§ PROBLEM STATEMENT: Search through the entries for the word "coneX" and copy every line that has it.

++++++

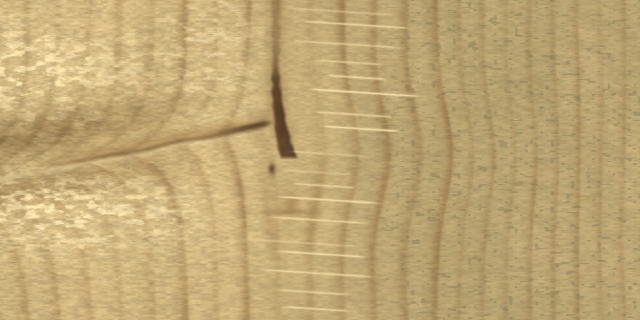
This texture is drawn by a WebGL 1 fragment shader. Its source:

```glsl
precision highp float;
uniform vec2 u_resolution;

const vec3 PALE_WOOD = vec3(0.82, 0.715, 0.50);
const vec3 GREY_WOOD = vec3(0.735, 0.65, 0.45);
const vec3 RING_TINT = vec3(0.56, 0.42, 0.25);
const vec3 SHEEN = vec3(1.0, 0.91, 0.70);
const vec3 BARK = vec3(0.30, 0.20, 0.12);
const vec3 SEAM_TINT = vec3(0.62, 0.48, 0.28);
const float RING_WIDE = 0.098;
const float RING_TIGHT = 0.073;
const float RING_ORIGIN = 1.068;
const float SEAM_START = 0.45;
const float SEAM_SLOPE = 0.188;
const float SEAM_END = 0.86;
const int SCRATCHES = 18;

float hash(vec2 p) {
  return fract(sin(dot(p, vec2(127.1, 311.7))) * 43758.545);
}

float noise(vec2 p) {
  vec2 i = floor(p), f = fract(p);
  f = f * f * (3.0 - 2.0 * f);
  return mix(mix(hash(i), hash(i + vec2(1, 0)), f.x),
             mix(hash(i + vec2(0, 1)), hash(i + vec2(1, 1)), f.x), f.y);
}

float fbm(vec2 p) {
  float sum = 0.0, amp = 0.5;
  for (int i = 0; i < 4; i++) {
    sum += amp * noise(p);
    p = p * 2.03 + 7.3;
    amp *= 0.5;
  }
  return sum / 0.9375;
}

float bell(float x, float width) {
  return exp(-x * x / (width * width));
}

float blob(vec2 p, vec2 size) {
  p /= size;
  return exp(-dot(p, p));
}

// Bends the grain toward the seam on the left and around the knot on the right.
float grainCoord(vec2 p, float d) {
  float pull = mix(0.28, 0.06, smoothstep(0.0, 0.85, p.x));
  pull *= 1.0 - smoothstep(0.8, 0.95, p.x);
  float bend = pull * exp(-abs(d) / (d > 0.0 ? 0.09 : 0.13));
  float bulge = 0.052 * bell(p.y - 0.52, 0.2);
  bulge *= smoothstep(0.88, 1.05, p.x) * (1.0 - smoothstep(1.2, 2.0, p.x));
  float wobble = 0.014 * (noise(vec2(p.x * 5.0, p.y * 4.0)) - 0.5);
  return p.x + bend - bulge + wobble;
}

float rings(vec2 p, float u) {
  float tightStart = RING_ORIGIN + 3.0 * RING_WIDE;
  float phase = u < tightStart ? (u - RING_ORIGIN) / RING_WIDE
                               : 3.0 + (u - tightStart) / RING_TIGHT;
  float id = floor(phase + 0.5), f = phase - id;
  float strength = mix(0.28, 0.6, hash(vec2(id, 4.0)));
  strength += 0.3 * (bell(id, 0.4) + bell(id - 3.0, 0.4) + bell(id + 3.0, 0.4));
  strength += 0.3 * bell(id - 1.0, 0.4) * smoothstep(0.4, 0.7, p.y);
  strength *= 1.0 - 0.65 * bell(id + 1.5, 0.8);
  strength *= 0.6 + 0.7 * noise(vec2(id * 3.7, p.y * 5.0));
  float line = bell(f, f < 0.0 ? 0.17 : 0.09);
  return strength * (line + 0.25 * bell(f + 0.12, 0.3));
}

void main() {
  vec2 p = gl_FragCoord.xy / u_resolution.y;
  float px = 1.0 / u_resolution.y;
  float left = 1.0 - smoothstep(0.55, 0.95, p.x);
  float d = p.y - SEAM_START - SEAM_SLOPE * p.x - 0.008 * (noise(p * 9.0) - 0.5);

  // Wood body and growth rings
  vec3 col = mix(PALE_WOOD, GREY_WOOD, smoothstep(0.6, 1.4, p.x));
  col *= 0.95 + 0.1 * fbm(p * vec2(6.0, 4.0));
  col = mix(col, RING_TINT, 0.62 * rings(p, grainCoord(p, d)));

  // Shade along both flanks of the seam
  float shade = 0.27 * bell(d - 0.11, 0.065) + 0.2 * bell(d + 0.055, 0.06);
  col *= 1.0 - shade * (1.0 - smoothstep(0.15, 0.8, p.x)) * vec3(0.85, 1.0, 1.25);

  // Glossy patches of flecks
  float gloss = blob(p - vec2(0.08, 0.78), vec2(0.32, 0.15))
              + blob(p - vec2(0.2, 0.33), vec2(0.42, 0.12))
              + 0.5 * blob(p - vec2(0.66, 0.82), vec2(0.16, 0.25));
  float fleck = smoothstep(0.42, 0.72, fbm(p * vec2(32.0, 65.0)));
  col = mix(col, SHEEN, clamp(gloss * (0.15 + 0.85 * fleck), 0.0, 0.9));

  // Fine fibres and grey pores
  float fibre = fbm(p * vec2(55.0, 150.0)) - 0.5;
  col *= 1.0 + fibre * mix(0.2, 0.28, left);
  float pore = smoothstep(0.74, 0.88, noise(p * vec2(62.0, 125.0) + 11.0));
  col = mix(col, vec3(0.50, 0.47, 0.36), 0.4 * pore * smoothstep(1.05, 1.3, p.x));

  // Seam blade with its dark crack
  float along = smoothstep(0.1, 0.35, p.x) * (1.0 - smoothstep(SEAM_END - 0.04, SEAM_END, p.x));
  float blade = smoothstep(-0.006, 0.004, d) * (1.0 - smoothstep(0.015, 0.05, d));
  col = mix(col, SEAM_TINT, 0.42 * blade * along);
  col = mix(col, SHEEN, 0.3 * bell(d + 0.012, 0.009) * left);
  col = mix(col, RING_TINT * 0.8, 0.5 * bell(d, 0.005 + px) * along);
  float crack = bell(d - 0.008, 0.009) * smoothstep(0.62, 0.8, p.x);
  col = mix(col, BARK, 0.75 * crack * along);

  // Pale cone below the knot
  float coneHalf = 0.03 + 0.17 * (p.y - 0.2);
  float coneY = smoothstep(0.15, 0.28, p.y) * (1.0 - smoothstep(0.4, 0.52, p.y));
  float coneX = abs(p.x - 0.91);
  col = mix(col, RING_TINT, coneY * (0.22 * bell(coneX - coneHalf - 0.02, 0.018) + 0.1 * bell(coneX, 0.07)));
  col = mix(col, RING_TINT, 0.45 * blob(p - vec2(0.905, 0.338), vec2(0.075, 0.009)));
  col = mix(col, RING_TINT, 0.4 * blob(p - vec2(0.91, 0.365), vec2(0.025, 0.03)));

  // Bark streak and its small companion spot
  float t = clamp((0.79 - p.y) / 0.28, 0.0, 1.0);
  float halfWidth = mix(0.011, 0.024, t) + 0.008 * (noise(p * vec2(30.0, 45.0)) - 0.5);
  float side = abs(p.x - 0.862 - 0.04 * t * t) - halfWidth;
  float streak = 1.0 - smoothstep(-0.005 - px, 0.005 + px, side);
  streak *= smoothstep(0.498, 0.515, p.y) * mix(0.88, 0.28, smoothstep(0.72, 0.87, p.y));
  col = mix(col, RING_TINT, 0.25 * bell(side, 0.025) * smoothstep(0.5, 0.6, p.y));
  col = mix(col, BARK * (0.8 + 0.5 * fbm(p * vec2(60.0, 20.0))), streak);
  col = mix(col, BARK, 0.75 * blob(p - vec2(0.85, 0.472), vec2(0.011, 0.017)));

  // Thin bright scratches
  for (int i = 0; i < SCRATCHES; i++) {
    float n = float(i), r = hash(vec2(n, 8.0));
    float y = (n + 0.3 + 0.5 * r) / float(SCRATCHES);
    float center = mix(0.98, 1.1, smoothstep(0.3, 0.65, y));
    float dx = p.x - center - 0.08 * (r - 0.5);
    float reach = mix(0.1, 0.2, hash(vec2(n, 2.0)));
    float span = 1.0 - smoothstep(reach * 0.7, reach, abs(dx));
    float glint = bell(p.y - y + 0.065 * dx, 0.0018 + 0.6 * px);
    col = mix(col, SHEEN, glint * span * mix(0.3, 0.8, r));
  }

  gl_FragColor = vec4(clamp(col, 0.0, 1.0), 1.0);
}
```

++++++

§ TASK SOLUTION:
  float coneX = abs(p.x - 0.91);
  col = mix(col, RING_TINT, coneY * (0.22 * bell(coneX - coneHalf - 0.02, 0.018) + 0.1 * bell(coneX, 0.07)));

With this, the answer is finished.